PolicyBlog has moved!

Thank you for visiting, PolicyBlog has a new address.

Our new location is http://www.commonwealthfoundation.org/policyblog

Please adjust your bookmarks. Archived posts will remain here for now.


Monday, June 23, 2008

Electricity Deregulation in Pennsylvania

In 2010, PPL rate caps will expire, which is expected to result in a sudden rise in the price of electricity. Ending government regulation signals an end to artificial prices and opens up the electricity industry to market competition.

The Morning Call takes a look at the fallout. Their research finds companies brace for a rise in energy costs by innovating new ways to eliminate waste and increase industrial efficiency. Deregulation is even good news for environment advocates since alternative sources of power, including wind power, can now compete in the absence of government protected power monopolies.

Deregulation campaigns across the country have produced mixed results because the efforts come with new restrictions offsetting the benefits of market competition.
California's failed efforts included rate caps and required all electric suppliers to buy power on the state’s exchange markets. On the other hand Texas fully deregulated their electricity industry creating more choices for consumers at lower prices.

What have Pennsylvanians gained from artificially low electricity prices? They’ve gained a lack of incentives to develop alternative sources of energy, continued waste in industry and now a sudden rise in their electricity bills.

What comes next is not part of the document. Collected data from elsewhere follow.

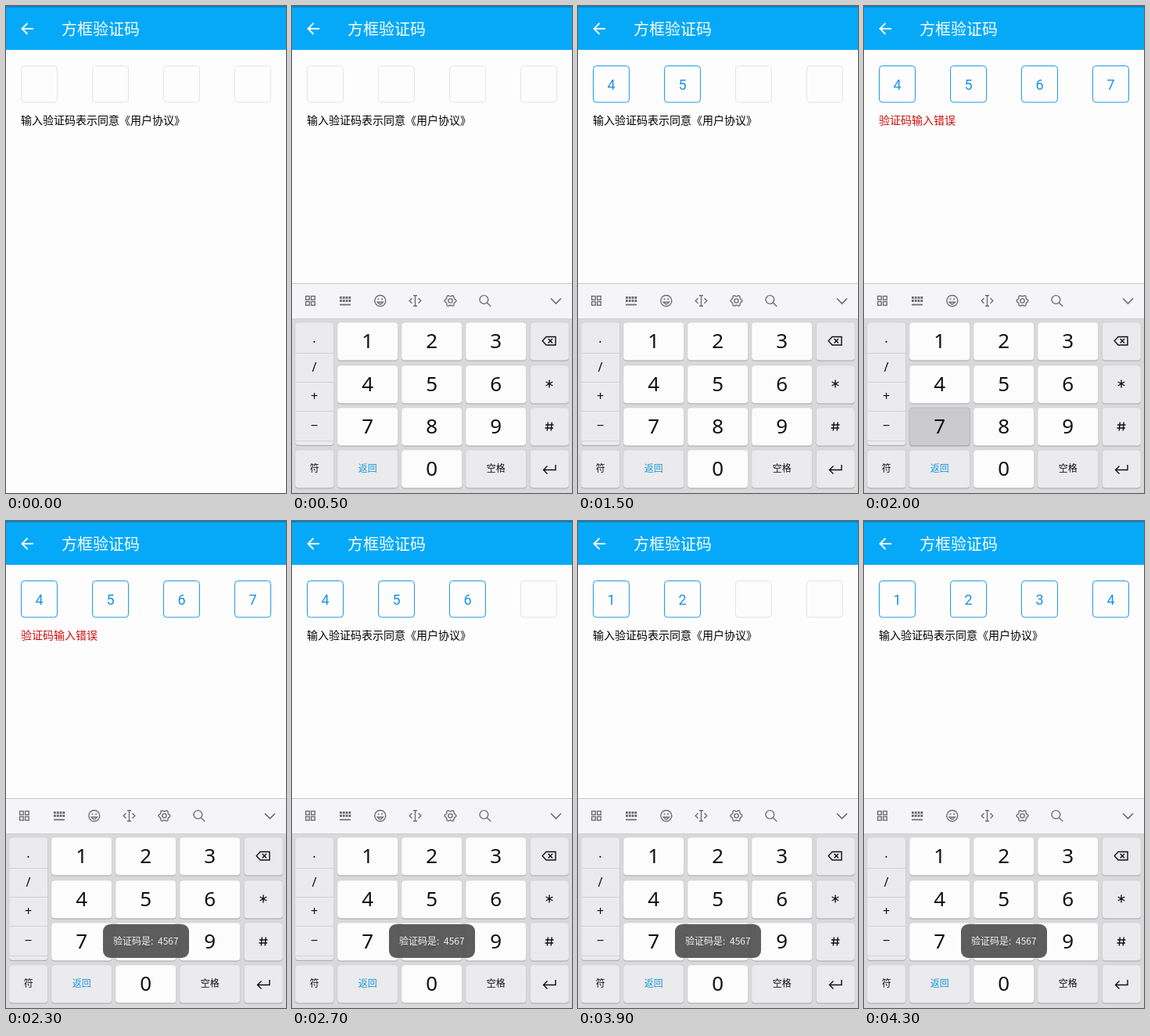
Animation, 358 px wide and 622 px high, one loop 5.3 s. Source, as an HTML page:

```html
<!DOCTYPE html>
<html lang="zh-CN">
<head>
<meta charset="utf-8">
<title>方框验证码</title>
<style>
  html, body { margin: 0; width: 100%; height: 100%; overflow: hidden; background: #fdfdfd; }
  svg { display: block; width: 358px; height: 622px; }
  text { font-family: "Noto Sans CJK SC", "Noto Sans CJK", "Noto Sans", sans-serif; }
  .digit { font: 18px Roboto, sans-serif; fill: #1c91e8; text-anchor: middle; }
  .num { font: 26px "Noto Sans", sans-serif; fill: #111; text-anchor: middle; }
  .sym { font: 16px "Noto Sans", sans-serif; fill: #111; text-anchor: middle; }
  .label { font-size: 12px; fill: #111; text-anchor: middle; }
  .icon { fill: none; stroke: #6f6f71; stroke-width: 1.4; }
  .glyph { fill: none; stroke: #111; stroke-width: 1.4; }
</style>
</head>
<body>
<svg id="stage" viewBox="0 0 358 622"></svg>
<script>
const LOOP = 5300, STEP = 100;
const NOTE = '输入验证码表示同意《用户协议》';
const ERROR = '验证码输入错误';
const COLS = [58, 140, 222], ROWS = [404, 459, 513, 567];

// [start time, entered code, pressed key]
const TIMELINE = [
  [0, '', ''],
  [1200, '', '4'], [1300, '4', ''],
  [1400, '4', '5'], [1500, '45', ''],
  [1600, '45', '6'], [1700, '456', ''],
  [2000, '4567', '7'], [2100, '4567', ''],
  [2600, '456', 'del'], [2700, '456', ''],
  [2800, '45', ''], [3000, '4', ''], [3200, '', ''],
  [3600, '', '1'], [3700, '1', ''],
  [3800, '1', '2'], [3900, '12', ''],
  [4000, '12', '3'], [4100, '123', ''],
  [4200, '123', '4'], [4300, '1234', '']
];

const range = n => [...Array(n).keys()];
const keyFill = side => side ? '#ebeaec' : '#fcfcfd';

function key(id, x, y, w, side, content = '', h = 48.5) {
  return `<rect x="${x}" y="${y + 1}" width="${w}" height="${h}" rx="4" fill="#a5a5a7"/>
    <rect id="key-${id}" data-fill="${keyFill(side)}" x="${x}" y="${y}" width="${w}" height="${h}" rx="4"
      fill="${keyFill(side)}" stroke="#c9c9cb" stroke-width=".5"/>${content}`;
}

const text = (cls, x, y, value, extra = '') =>
  `<text class="${cls}" x="${x}" y="${y}" ${extra}>${value}</text>`;

function numberKey(n) {
  const x = n ? COLS[(n - 1) % 3] : COLS[1];
  const y = ROWS[n ? Math.floor((n - 1) / 3) : 3];
  return key(n, x, y, 77.5, false, text('num', x + 38.7, y + 33, n));
}

function symbolColumn() {
  const lines = [443, 480, 517, 555].map(y => `M4 ${y}.5H53.5`).join('');
  return key('symbols', 4, 404, 49.5, true, '', 157) +
    `<path d="${lines}" stroke="#d2d1d4"/>` +
    text('sym', 28.5, 430, '.') + text('sym', 28.5, 467, '/') +
    text('sym', 28.5, 504, '+') + text('sym', 28.5, 541, '−');
}

function toolbar() {
  const grid = range(4).map(i =>
    `<rect x="${17.6 + i % 2 * 7}" y="${370.6 + (i >> 1) * 7}" width="4.6" height="4.6"/>`).join('');
  const dots = range(8).map(i =>
    `M${61 + i % 4 * 3.8} ${372.5 + (i >> 2) * 4}h2.8`).join('');
  const gear = range(72).map(i => {
    const a = i * Math.PI / 36, r = 6.5 + 0.9 * Math.cos(6 * a);
    return `${(202.5 + r * Math.cos(a)).toFixed(2)},${(376.5 + r * Math.sin(a)).toFixed(2)}`;
  }).join(' ');
  return `<rect y="354" width="358" height="45" fill="#f5f5f7"/>
    <path d="M0 354.5H358" stroke="#c8c8ca"/>
    <g class="icon">
      ${grid}
      <path d="${dots}" stroke-width="2.8"/><path d="M61 381.5h14" stroke-width="1.8"/>
      <circle cx="112.8" cy="376.5" r="7"/>
      <path d="M109 378.2q3.8 5 7.6 0z"/><path d="M109.6 374.4h1.8M114.2 374.4h1.8" stroke-width="1.8"/>
      <path d="M157.5 370v13M155 369.8h5M155 383.2h5M153.5 373.2l-3.3 3.3 3.3 3.3M161.5 373.2l3.3 3.3-3.3 3.3"/>
      <polygon points="${gear}"/><circle cx="202.5" cy="376.5" r="2.6"/>
      <circle cx="245.4" cy="375" r="5.4"/><path d="M249.3 379l5 4.8"/>
      <path d="M331 373.5l6.5 6.5 6.5-6.5" stroke-width="1.7"/>
    </g>`;
}

function sideKeys() {
  const star = range(3).map(i => {
    const a = Math.PI * (i / 3 + 0.5), dx = 5 * Math.cos(a), dy = 5 * Math.sin(a);
    return `M${329 - dx} ${482.5 - dy}L${329 + dx} ${482.5 + dy}`;
  }).join('');
  const glyph = (d, width = 1.4) => `<path class="glyph" d="${d}" stroke-width="${width}"/>`;
  const x = 304.5, w = 49.5;
  return key('del', x, 404, w, true, glyph('M325 422.5h12v10.5h-12l-4.8-5.2zM327.6 425l5.4 5.4M333 425l-5.4 5.4')) +
    key('star', x, 459, w, true, glyph(star)) +
    key('hash', x, 513, w, true, glyph('M327.3 531.5l-1 11M332.2 531.5l-1 11M324 535h10.5M323.5 539h10.5')) +
    key('enter', x, 567, w, true, glyph('M337 586v6.5h-15.5M326.5 587.5l-5 5 5 5', 1.9));
}

function keyboard() {
  return `<g id="keyboard">
    <rect y="399" width="358" height="223" fill="#d9d9db"/>
    <path d="M0 399.5H358" stroke="#cececf"/>
    ${toolbar()}${symbolColumn()}${range(10).map(numberKey).join('')}${sideKeys()}
    ${key('more', 4, 567, 49.5, true, text('label', 28.8, 595, '符'))}
    ${key('back', 58, 567, 77.5, true, text('label', 96.7, 595, '返回', 'style="fill:#1698dc"'))}
    ${key('space', 222, 567, 77.5, true, text('label', 260.7, 595, '空格'))}
  </g>`;
}

function codeBox(i) {
  const x = 19.5 + 91 * i;
  return `<rect id="box-${i}" x="${x}" y="76.5" width="46" height="46.5" rx="4" fill="none"/>
    <text id="digit-${i}" class="digit" x="${x + 23}" y="107"></text>`;
}

const stage = document.getElementById('stage');
stage.innerHTML = `
  <rect width="358" height="622" fill="#fdfdfd"/>
  <rect width="358" height="56" fill="#05a9f8"/>
  <rect width="358" height="2" fill="#0588d2"/>
  <path d="M35 29H20.5M27.5 22l-7 7 7 7" fill="none" stroke="#fff" stroke-width="1.9"/>
  <text x="71" y="36.5" font-size="20" fill="#fff">方框验证码</text>
  ${range(4).map(codeBox).join('')}
  <text id="note" x="19" y="151" font-size="14"></text>
  ${keyboard()}
  <g id="toast">
    <rect x="124" y="515" width="110" height="43" rx="9" fill="#555" fill-opacity=".95"/>
    <text x="137" y="541" font-size="12" fill="#f0f0f0">验证码是:</text>
    <text x="194" y="541" font-size="12" fill="#f0f0f0">4567</text>
  </g>`;

const el = id => document.getElementById(id);
const keys = [...stage.querySelectorAll('[data-fill]')];
const boxes = range(4).map(i => [el('box-' + i), el('digit-' + i)]);
const note = el('note');

function progress(t, start, duration) {
  const p = Math.min(1, Math.max(0, (t - start) / duration));
  return 1 - (1 - p) ** 2;
}

function slide(node, p, distance) {
  node.setAttribute('opacity', p);
  node.setAttribute('transform', `translate(0 ${distance * (1 - p)})`);
}

function render(t) {
  const [, code, pressed] = TIMELINE.filter(([start]) => start <= t).pop();
  boxes.forEach(([box, digit], i) => {
    box.setAttribute('stroke', code[i] ? '#2399e5' : '#e3e3e3');
    digit.textContent = code[i] || '';
  });
  keys.forEach(k => {
    const down = k.id === 'key-' + pressed;
    k.setAttribute('fill', down ? '#cbcacd' : k.dataset.fill);
    k.setAttribute('stroke', down ? '#a3a3a5' : '#c9c9cb');
  });
  const failed = code === '4567';
  note.textContent = failed ? ERROR : NOTE;
  note.setAttribute('fill', failed ? '#d00b0b' : '#000');
  slide(el('keyboard'), progress(t, 300, 200), 60);
  slide(el('toast'), progress(t, 2000, 300), 24);
}

function frame(now) {
  render(Math.floor(now % LOOP / STEP) * STEP);
  requestAnimationFrame(frame);
}
render(0);
requestAnimationFrame(frame);
</script>
</body>
</html>
```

Competitive Enterprise Institute provides more information on the electricity deregulation debate.

No comments: